James Marsters reflects on 20 years of Buffy the Vampire Slayer
No one can twirl an evil mustache quite like James Marsters, star of the upcoming Marvel television show Runaways.
“It’s a group of teenagers who find out that their parents are supervillians.
“I’m not playing a teenager,” jokes Marsters at his Calgary Expo Panel.
The art of embracing villainy is cathartic.
“It’s so much fun,” explains Marsters.
It lets one spew out all the evil thoughts and actions that one cannot typically embrace when they are trying to be “nice.”
That practice is what has made Marsters the go to anti-hero in a number of television shows including Supernatural, Smallville, Buffy the Vampire Slayer and Torchwood.

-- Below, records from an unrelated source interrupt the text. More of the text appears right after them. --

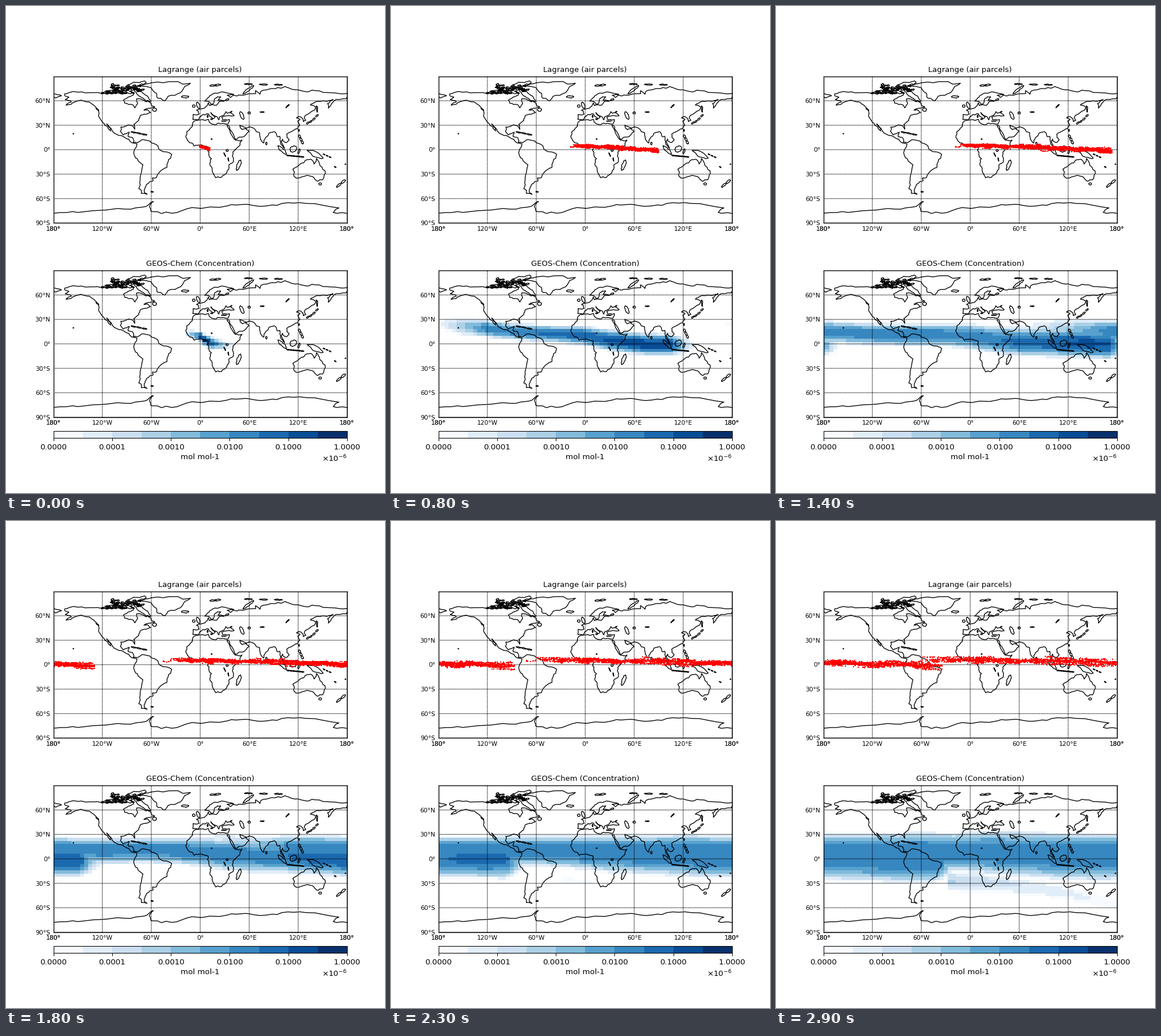
A matplotlib script that plays this animation: 660x849 px, repeating every 3000 ms.

```python
import numpy as np
import matplotlib.pyplot as plt
from matplotlib.animation import FuncAnimation
from matplotlib.collections import LineCollection
from matplotlib.colors import ListedColormap

W, H, DPI = 660, 849, 96
FRAMES, INTERVAL = 30, 100
LEFT, RIGHT = 82.5, 594.0
TOPS = (122.6, 461.1)
MAP_H = (RIGHT - LEFT) / 2

rng = np.random.default_rng(4)
plt.rcParams["font.family"] = "DejaVu Sans"
fig = plt.figure(figsize=(W / DPI, H / DPI), dpi=DPI, facecolor="white")
blues = ListedColormap(plt.get_cmap("Blues")(np.linspace(0, 1, 10)))

# ---------- coastlines: a few key points, roughened by midpoint displacement ----------
coasts = []


def roughen(pts, amount=0.09, rounds=2):
    for _ in range(rounds):
        step = np.diff(pts, axis=0)
        size = np.minimum(np.hypot(*step.T), 8)[:, None]
        mids = pts[:-1] + step / 2 + rng.normal(0, amount, step.shape) * size
        out = np.empty((2 * len(pts) - 1, 2))
        out[::2], out[1::2] = pts, mids
        pts = out
    return pts


def coast(*coords):
    coasts.append(roughen(np.array(coords, float).reshape(-1, 2)))


def isle(lon, lat, rx, ry, tilt=0, amount=0.09):
    """A ragged ellipse; tilt is in degrees."""
    a = np.linspace(0, 2 * np.pi, 9)
    z = (rx * np.cos(a) + 1j * ry * np.sin(a)) * np.exp(1j * np.radians(tilt))
    coasts.append(roughen(np.c_[lon + z.real, lat + z.imag], amount))


def chain(start, end, count, rx, ry, bow=0):
    """Islands strung along a bowed line."""
    tilt = np.degrees(np.arctan2(end[1] - start[1], end[0] - start[0]))
    for s in (np.arange(count) + .5) / count:
        lon, lat = np.array(start) + s * np.subtract(end, start)
        isle(lon, lat + bow * np.sin(np.pi * s), rx, ry, tilt)


# North America: Arctic, Atlantic and Gulf shores
coast(-166, 66, -166, 68.5, -156.5, 71.3, -141, 69.7, -129, 70, -115, 68.5, -95, 68,
      -95, 71.5, -86, 68.5, -82, 69.5, -82, 67, -87, 65, -94, 61, -92.5, 57, -82.5, 55,
      -80, 51.3, -76.7, 56.5, -78, 62.4, -70, 61, -66, 58.7, -64.5, 60.3, -60, 55,
      -55.7, 52.3, -66, 50.2, -69, 48.5, -65, 49, -61, 45.5, -66, 43.6, -70, 43,
      -74, 40.6, -76, 35.3, -81.4, 31, -80.3, 25.2, -82.7, 29, -89.5, 29.8, -97.3, 27.8,
      -97.8, 22.5, -94.5, 18.2, -90.5, 19.8, -87, 21.5, -88.3, 16, -83.3, 15, -82, 9, -77, 8.5)
# South America, then the Pacific shore up to Alaska
coast(-77, 8.5, -72, 12, -62, 10.7, -52, 4.9, -50, 0, -35, -6, -39, -13.5, -41, -22,
      -48.5, -26, -53.5, -34, -58.3, -34.5, -58, -38.3, -62.2, -39.5, -65, -42, -67.5, -46,
      -68.5, -52, -65.2, -54.7, -72, -53.8, -75.3, -48, -73.7, -38, -70.3, -18.5,
      -76, -14, -81.3, -5, -80, 1, -77.5, 7, -80, 8, -83, 8.3, -87.6, 13, -94.3, 16.2,
      -105.6, 20.2, -109, 25.7, -114.7, 31.7, -109.8, 23, -115, 29, -120.6, 34.5,
      -124.3, 40.3, -124.6, 48.3, -130.2, 54.5, -136, 58.5, -146, 60.8, -154, 58.5,
      -164.5, 54.6, -158, 58.5, -165.5, 61.5, -161, 64.5, -166, 66)
# Greenland
coast(-73, 78.3, -60, 76, -54, 69.5, -51.5, 63, -43, 60, -39.5, 65.5, -24, 70, -20, 76,
      -12, 81.5, -33, 83.5, -60, 82, -73, 78.3)
# Northern and eastern Asia
coast(26, 71, 41, 67.7, 33, 66.7, 37, 64, 44, 66, 47, 67, 68, 68.8, 68, 72.5, 73, 68,
      75, 72, 87, 75, 104, 77.6, 113, 74, 130, 71, 140, 72.5, 160, 69.8, 180, 69)
coast(-180, 69, -170, 66.2, -180, 65)
coast(180, 65, 179, 62.5, 164, 60, 157, 51, 156, 56.5, 163, 61.5, 155, 59.3, 143, 59.3,
      135, 54.7, 141, 53, 140, 48.5, 127.5, 39.7, 129.4, 36, 126.4, 34.5, 126, 37.7,
      121.5, 40.5, 118, 39, 122.3, 37.3, 119.5, 35, 121.8, 30, 119, 25.5, 110, 21.3,
      106, 19, 109, 12, 105, 8.7, 101, 13, 99.3, 10, 103.5, 1.4, 98.5, 8, 97.5, 16.5,
      94.3, 16, 91, 22.2)
# Southern Asia, then around Africa
coast(91, 22.2, 87, 21.3, 80.2, 15, 77.5, 8.1, 73, 17, 72.7, 21, 69, 22, 67, 25, 57, 26.5,
      48.5, 30, 51.5, 24.5, 56.3, 26, 59.8, 22.5, 52, 15.5, 43.3, 12.8, 39, 21.5, 34.9, 29.4,
      32.6, 29.9, 37.2, 20, 43.2, 11.6, 51.2, 11.8, 48, 4.5, 40, -2.8, 40.6, -15, 35, -20,
      35, -24, 32, -28.8, 26, -34, 19, -34.5, 14.5, -22.5, 11.8, -17, 13.8, -11, 9, -1,
      9.5, 3.5, 6, 4.3, 1, 5.9, -7.5, 4.4, -13, 8.5, -17.3, 14.7, -16.5, 22, -9.8, 29.8,
      -6, 35.8, 10, 37.3, 10.8, 34.3, 19, 30.4, 22, 32.6, 34, 31.3)
# Mediterranean, western Europe and the Baltic
coast(34, 31.3, 36, 36.8, 27.5, 36.8, 26.5, 39.8, 29, 41, 41.5, 41.6, 37.5, 45, 39, 47.2,
      33.6, 44.7, 31, 46.5, 28, 42, 23.5, 40, 22.8, 36.5, 19.5, 41, 13, 45.5, 18.4, 40,
      15.7, 38, 10, 44, 3.2, 43.2, -2, 36.8, -9, 37, -8.8, 43.2, -1.5, 43.6, -4.6, 48.3,
      1.5, 50.2, 8.5, 54, 10, 57.5, 11, 54.2, 20, 54.5, 23.5, 59.2, 30, 59.9, 22, 60.5,
      25, 65, 21, 65, 17.3, 61.5, 16.5, 57, 13, 55.5, 10.5, 59, 5.5, 59.5, 11, 64.7, 18, 69.5,
      26, 71)
# Australia and New Guinea
coast(142.5, -10.8, 146.5, -19, 153, -26, 150, -37, 143.5, -38.8, 137.5, -33, 131, -31.5,
      118, -35, 115.2, -33, 113.5, -24, 122, -18, 131, -12.2, 136.5, -12.2, 139.5, -17.6,
      142.5, -10.8)
coast(131, -.8, 145, -4.3, 150.7, -10.4, 138, -8, 131, -.8)
# Antarctica
coast(-180, -78, -150, -77, -115, -74, -85, -73, -68, -70, -57.5, -63.5, -62, -69, -60, -76,
      -35, -78, -10, -71, 33, -69, 55, -67, 75, -69.5, 100, -66, 130, -66, 170, -71.5,
      163, -77, 180, -78.2)

# Arctic archipelago
isle(-72, 67.5, 14, 2.6, -38, .13)
isle(-79, 80, 13, 2.6, 12, .13)
isle(-110, 71, 7, 1.9, 0, .13)
for _ in range(42):
    isle(rng.triangular(-122, -88, -70), rng.uniform(68.5, 80.5),
         rng.uniform(1.2, 4), rng.uniform(.4, 1.1), rng.uniform(-25, 25), .16)
# island arcs: Antilles, Svalbard to Severnaya, Japan, Philippines, Sunda, Melanesia
chain((-85, 22), (-65, 18), 3, 3.2, .6)
chain((13, 78.5), (24, 79.5), 2, 4, 1)
chain((50, 80.5), (105, 79.5), 3, 5, .7)
chain((130, 32), (145, 44), 4, 2, .9, -2)
chain((121, 18), (126, 7), 3, 2.2, 1.2)
chain((95, 5), (106, -6), 1, 7.5, 1.7)
chain((106, -7), (127, -9), 6, 1.9, .5)
chain((150, -5), (161, -10), 3, 1.4, .4)
chain((167, -46), (178, -37), 2, 3.6, 1.2)
# single islands and lakes: lon, lat, half width, half height, tilt
for spot in [(-2.5, 54.5, 4.3, 1.7, 110), (-8, 53.5, 1.7, 1.6, 0), (-18.5, 65, 4.6, 1.3, 0),
             (59, 73.5, 8.5, 1.6, 38), (143, 50, 4, .7, 95), (114, .8, 4.6, 3.6, 40),
             (121, -2, 3.4, .9, 70), (47, -19, 7, 2.2, 72), (81, 7.6, 1, 1.6, 0),
             (147, -42, 1.8, 1.4, 0), (-56, 49, 2.6, 2, 0), (-126, 49.4, 2.4, .5, -40),
             (9, 41, .6, 1.6, 0), (14, 37.5, 1.3, .6, 0), (29, 35.1, 3, .2, 0),
             (51, 42, 5.2, 2, 115), (60, 45, 1.6, 1.4, 0), (76, 46.2, 2.6, .5, 0),
             (33, 61.3, 2.4, .8, 20), (107, 53.5, 3, .5, 45), (33, -1, 1.4, 1.3, 0),
             (30, -6, 2.6, .3, 115), (34.5, -12, 2.2, .3, 100), (14, 13, .7, .5, 0),
             (-155.5, 19.6, .5, .4, 0), (-59, -51.8, 1.6, .5, 0), (121, 23.7, .6, 1.3, 0),
             (165.5, -21.3, 1.4, .4, -35), (178, -17.8, .6, .4, 0)]:
    isle(*spot)


# ---------- page layout ----------
def add_box(top, height):
    ax = fig.add_axes([LEFT / W, 1 - (top + height) / H, (RIGHT - LEFT) / W, height / H])
    ax.set_facecolor("none")
    return ax


def put(x, y, text, size, ha="center"):
    fig.text(x / W, 1 - y / H, text, size=size, ha=ha, va="baseline")


def degrees(value, pos, neg):
    return f"{abs(value)}°" + ("" if value % 180 == 0 else pos if value > 0 else neg)


def add_map(top, title):
    ax = add_box(top, MAP_H)
    ax.set(xlim=(-180, 180), ylim=(-90, 90), xticks=[], yticks=[])
    grid = dict(color="k", lw=1, dashes=[1, 1], zorder=3, snap=False)
    scale = MAP_H / 180
    for lon in range(-180, 181, 60):
        ax.axvline(lon, **grid)
        for _ in range(2 if abs(lon) == 180 else 1):
            put(LEFT + (lon + 180) * scale, top + MAP_H + 13.6, degrees(lon, "E", "W"), 8)
    for lat in range(-90, 61, 30):
        ax.axhline(lat, **grid)
        put(77.3, top + (90 - lat) * scale + 4, degrees(lat, "N", "S"), 8, "right")
    ax.add_collection(LineCollection(coasts, colors="k", linewidths=1, zorder=4))
    for side in ax.spines.values():
        side.set(linewidth=1, zorder=6)
    put((LEFT + RIGHT) / 2, top - 8, title, 9.8)
    return ax


parcel_ax = add_map(TOPS[0], "Lagrange (air parcels)")
cell_ax = add_map(TOPS[1], "GEOS-Chem (Concentration)")

bar = add_box(740.7, 12.6)
bar.pcolormesh(np.arange(11), [0, 1], np.arange(10)[None], cmap=blues, vmin=-.5, vmax=9.5)
bar.set_yticks([])
bar.set_xticks(range(0, 11, 2), [f"{v:.4f}" for v in (0, 1e-4, 1e-3, 1e-2, .1, 1)])
bar.tick_params(labelsize=10, length=3.5, width=.8, pad=3.5)
put((LEFT + RIGHT) / 2, 790.5, "mol mol-1", 10)
put(RIGHT, 794, r"$\times\mathdefault{10^{-6}}$", 10, "right")

# ---------- concentration plume ----------
LON, LAT = np.meshgrid(np.arange(-180, 181, 5), np.arange(-88, 89, 4))


def ridge(x, t):
    """Plume level along unwrapped longitude x, spreading both ways round the globe."""
    east_gap = 38 + 12 * t - .05 * t * t - x
    west_gap = x + 18 + 20 * t
    core, core_x = 9.8 - .1 * t, 10 + 9.7 * t
    peak = np.maximum(core - .013 * np.abs(x - core_x), 6.75)
    peak = np.minimum(peak, 1 + .28 * east_gap)
    peak = np.minimum(peak, 1 + (.4 * np.exp(-t / 4.5) + .035) * west_gap)

    east, west = np.maximum(x, 0), np.maximum(-x, 0)
    mid = 9 + .3 * np.exp(-t / 6) * west - 12 * (1 - np.exp(-east / (12 + 6 * t)))
    mid = mid + .8 * np.sin(x / 25 + t / 5)
    blend = 1 / (1 + np.exp(-x / 20))
    half = 7 + .55 * t + blend * (2 + .17 * t)
    half = half * np.clip(.55 + np.minimum(east_gap, west_gap) / 60, .4, 1)
    d = np.abs(LAT - mid) / half
    return peak - np.maximum(peak, 1) * d ** (1.7 + .025 * t)


def wisp(t):
    """Faint southern band that appears late."""
    curve = -28 - .05 * LON - .0006 * LON ** 2
    level = 2.8 - .012 * LON - .45 * (29 - t) - 1.2 * ((LAT - curve) / 8) ** 2
    return np.where(LON > -30, level, -1)


def levels(t):
    field = np.maximum.reduce([ridge(LON + turn, t) for turn in (-360, 0, 360)] + [wisp(t)])
    return np.ma.masked_less(np.floor(np.minimum(field, 9)), 0)


mesh = cell_ax.pcolormesh(np.arange(-182.5, 183, 5), np.arange(-90, 91, 4), levels(0),
                          cmap=blues, vmin=-.5, vmax=9.5, zorder=1)

# ---------- air parcels ----------
GROUPS, EACH = 340, 10
N = GROUPS * EACH


def grouped(values, jitter):
    return np.repeat(values, EACH) + rng.normal(0, jitter, N)


along = np.clip(grouped(rng.beta(1.5, 1.15, GROUPS), .012), 0, 1)
offset = grouped(rng.normal(0, 1, GROUPS), .2)
phase = grouped(rng.uniform(0, 2 * np.pi, GROUPS), 0)
dots, = parcel_ax.plot([], [], "s", color="red", ms=1.5, mew=0, zorder=5)


def parcels(t):
    tail = np.interp(t, [0, 6, 14, 22], [-1, -18, -18, -72])
    head = np.interp(t, [0, 8, 18, 29], [12, 90, 230, 325])
    course = [4.2 + .1 * t, 2.5 + .04 * t, max(.5 - .35 * t, -1.5)]
    sway = .35 * np.sin(phase + .25 * t)
    lat = np.interp(along, [0, .5, 1], course) + (.6 + .045 * t) * (offset + sway)
    lon = tail + (head - tail) * along
    return (lon + 180) % 360 - 180, lat


def draw(frame):
    dots.set_data(*parcels(frame))
    mesh.set_array(levels(frame))
    return dots, mesh


anim = FuncAnimation(fig, draw, frames=FRAMES, interval=INTERVAL,
                     init_func=lambda: draw(0), repeat=True, blit=False)
plt.show()
```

“I’m the character that gives the lead character a headache,” said Marsters describing the roles he continually attacks on the small screen.
Marsters is familiar with playing the anti-hero. The actor starred as the vampire with an accidental soul, Spike, on the television shows Buffy the Vampire Slayer and Angel.
“I think I’m at my best in life and on camera when I’m not comfortable, and it certainly was that way on Buffy,” said James Marsters.
2017 is a big year for Marsters as it is the 20th anniversary of Buffy the Vampire Slayer.
“Buffy was the best because it was the scariest,” said Marsters.
Working with Joss Whedon forced James Marsters to commit to his best work. The level of production challenged the actor to rise to the occasion.
In a twist worthy of a Buffy the Vampire Slayer episode, the character Spike was originally only intended for a five to ten episode arc.
Spike became a wild card. The level of charisma, confidence, and charm the actor brought to the role made the vampire stake proof.
He made a point of brining a vulnerability to the character, so he was not just your typical textbook villain.
Spike ended up playing a diverse role in the television series, allowing the character to reach the pantheon of geek pop-culture.
“I was a disposable villain, I was a wacky neighbour for while, I was the awful boyfriend for a while, I was a guinea pig hero for a while. Finally I was that friend who said he was going to visit for a week, but never leaves [on Angel],” laughs Marsters explaining the zigzagging story arc for Spike.
“It just made for a roller coaster kind of ride my character,” says Marsters.
The Buffy the Vampire Slayer star has been acting since fourth grade and trained in stage acting at the Juilliard School in New York City N.Y.
The actor also moonlights as a musician with his band Ghost of the Robot.
“I was singing in bars when I was 13, only James Taylor songs. In high school I started a punk band. I was preforming in bars and clubs in Los Angeles.”
Yet, with all of his musical and acting experience, one of the most daunting challenges of Marsters career was the musical episode of Buffy the Vampire Slayer.
“We really though that Joss [Whedon] was flushing the entire show down the toilet,” says Marsters expressing his initial trepidation to the musical episode. The entire Buffy cast was nervous for the television event.
“We thought this is a perfectly good show, why are you ruining it,” said Marsters reflecting on the build-up to the big event.
These fears motivated the Buffy the Vampire Slayer crew to elevate their acting and to train like they were preparing for the apocalypse.
“We decided that in the certain face of failure, we would go out swinging,” chuckles Marsters explaining how the cast threw themselves into their singing and dancing roles.
In the end though, the musical episode went down as an immortal part of television history, a benchmark for niche television.
To top off his show-stopping panel,Marsters crooned about love and loss at the Calgary Expo Official After Party in an intimate musical performance at Cowboys Casino next door to the Calgary Expo
Marsters can be seen next in the new Marvel television show Runaways premiering in 2018.